*Exercise aim*
Every line with the string "color" must be copied from the entries below.

(Saved data entries)
- - - -

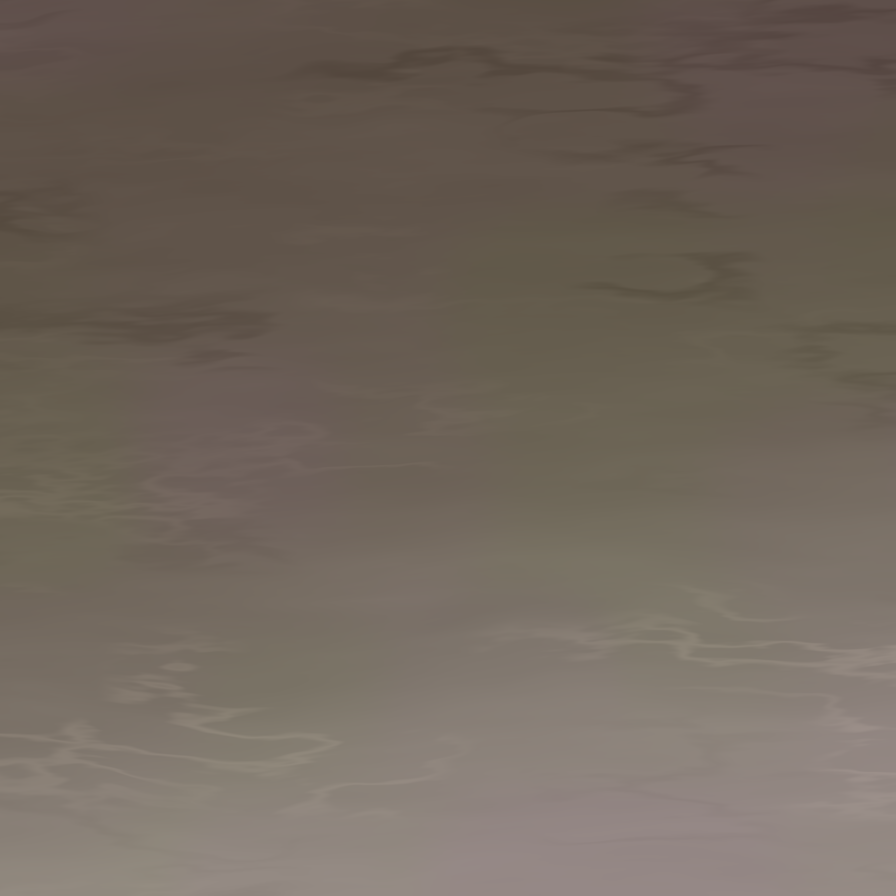
Give the GLSL for this texture, as a three.js fragment shader.

```glsl
// Softly lit brown-grey stone: a tilted light gradient from dark top to pale base,
// tinted by broad warm, olive and mauve patches and layered with blurred
// horizontal streaks, thin dark veins and sparse pale flecks from value noise.

varying vec2 vUv;

const vec3 UMBER = vec3(0.366, 0.318, 0.279);
const vec3 TAUPE = vec3(0.430, 0.388, 0.346);
const vec3 STONE = vec3(0.497, 0.462, 0.424);
const vec3 PALE  = vec3(0.580, 0.541, 0.512);

const vec3 OLIVE_SHIFT = vec3(-0.006, 0.006, -0.012);
const vec3 MAUVE_SHIFT = vec3(0.006, -0.006, 0.014);
const vec3 FLECK_TINT  = vec3(1.0, 0.92, 0.84);

const float LIGHT_TILT   = 0.17;   // extra light towards the right
const float LIGHT_WOBBLE = 0.09;   // unevenness of the gradient
const float BAND_GAIN    = 0.026;
const float STREAK_GAIN  = 0.020;
const float VEIN_GAIN    = 0.034;
const float FLECK_GAIN   = 0.050;

float hash(vec2 p) {
  vec3 q = fract(vec3(p.xyx) * 0.1031);
  q += dot(q, q.yzx + 33.33);
  return fract((q.x + q.y) * q.z);
}

// Smooth value noise, 0 to 1
float noise(vec2 p) {
  vec2 cell = floor(p);
  vec2 f = fract(p);
  f = f * f * f * (f * (f * 6.0 - 15.0) + 10.0);
  float low  = mix(hash(cell), hash(cell + vec2(1.0, 0.0)), f.x);
  float high = mix(hash(cell + vec2(0.0, 1.0)), hash(cell + vec2(1.0, 1.0)), f.x);
  return mix(low, high, f.y);
}

// Layered noise, turned a little at each octave to hide the grid
float fbm(vec2 p) {
  float sum = 0.0;
  float gain = 0.5;
  for (int i = 0; i < 4; i++) {
    sum += gain * noise(p);
    p = mat2(0.98, 0.06, -0.20, 0.98) * p * 2.03 + 17.3;
    gain *= 0.5;
  }
  return sum / 0.9375;
}

// Thin wavy lines where the noise crosses its middle value
float ridge(vec2 p, float width) {
  return 1.0 - smoothstep(0.0, width, abs(fbm(p) - 0.5));
}

// Base colour for a light level from 0 (dark) to 1 (pale)
vec3 stoneRamp(float light) {
  vec3 color = mix(UMBER, TAUPE, smoothstep(0.12, 0.58, light));
  color = mix(color, STONE, smoothstep(0.48, 0.80, light));
  return mix(color, PALE, smoothstep(0.70, 0.98, light));
}

void main() {
  vec2 uv = vUv;

  // Gently bent coordinates keep the layers from running dead straight
  vec2 bent = uv;
  bent.y += 0.030 * (noise(uv * vec2(3.0, 5.0) + 4.0) - 0.5);
  bent.y += 0.010 * (noise(uv * vec2(11.0, 16.0) + 9.0) - 0.5);

  // Main light gradient
  float light = 1.0 - uv.y + LIGHT_TILT * (uv.x - 0.5);
  light += LIGHT_WOBBLE * (fbm(uv * vec2(1.6, 4.0) + 21.0) - 0.5);
  vec3 color = stoneRamp(light);

  // Broad hue patches, mauve gathering at the lower right
  float olive = smoothstep(0.45, 0.72, noise(uv * vec2(3.0, 4.5) + 31.0));
  float mauve = smoothstep(0.45, 0.75, noise(uv * vec2(3.5, 4.0) + 47.0));
  mauve += smoothstep(0.8, 1.4, uv.x + 0.8 * (1.0 - uv.y)) * smoothstep(0.4, 0.1, uv.y);
  color += OLIVE_SHIFT * olive + MAUVE_SHIFT * min(mauve, 1.0);

  // Soft bands and finer streaks
  float bands = fbm(bent * vec2(1.8, 11.0) + 60.0) - 0.5;
  float streaks = fbm(bent * vec2(5.0, 32.0) + 73.0) - 0.5;
  color += BAND_GAIN * bands + STREAK_GAIN * streaks;

  // Dark veins, strongest in the upper part
  float veinMask = smoothstep(0.52, 0.80, noise(uv * vec2(4.0, 13.0) + 85.0));
  float vein = ridge(bent * vec2(4.5, 26.0) + 91.0, 0.10) * veinMask;
  color -= VEIN_GAIN * vein * mix(0.4, 1.0, smoothstep(0.2, 0.6, uv.y));

  // Pale flecks, strongest in a belt below the middle
  float belt = smoothstep(0.04, 0.20, uv.y) * smoothstep(0.60, 0.28, uv.y);
  float fleckMask = smoothstep(0.50, 0.82, noise(uv * vec2(5.0, 18.0) + 104.0));
  float fleck = ridge(bent * vec2(7.0, 34.0) + 117.0, 0.11) * fleckMask;
  color += FLECK_GAIN * FLECK_TINT * fleck * mix(0.25, 1.0, belt);

  gl_FragColor = vec4(color, 1.0);
}
```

- - - -

*Solved problem*
  vec3 color = mix(UMBER, TAUPE, smoothstep(0.12, 0.58, light));
  color = mix(color, STONE, smoothstep(0.48, 0.80, light));
  return mix(color, PALE, smoothstep(0.70, 0.98, light));
  vec3 color = stoneRamp(light);
  color += OLIVE_SHIFT * olive + MAUVE_SHIFT * min(mauve, 1.0);
  color += BAND_GAIN * bands + STREAK_GAIN * streaks;
  color -= VEIN_GAIN * vein * mix(0.4, 1.0, smoothstep(0.2, 0.6, uv.y));
  color += FLECK_GAIN * FLECK_TINT * fleck * mix(0.25, 1.0, belt);
  gl_FragColor = vec4(color, 1.0);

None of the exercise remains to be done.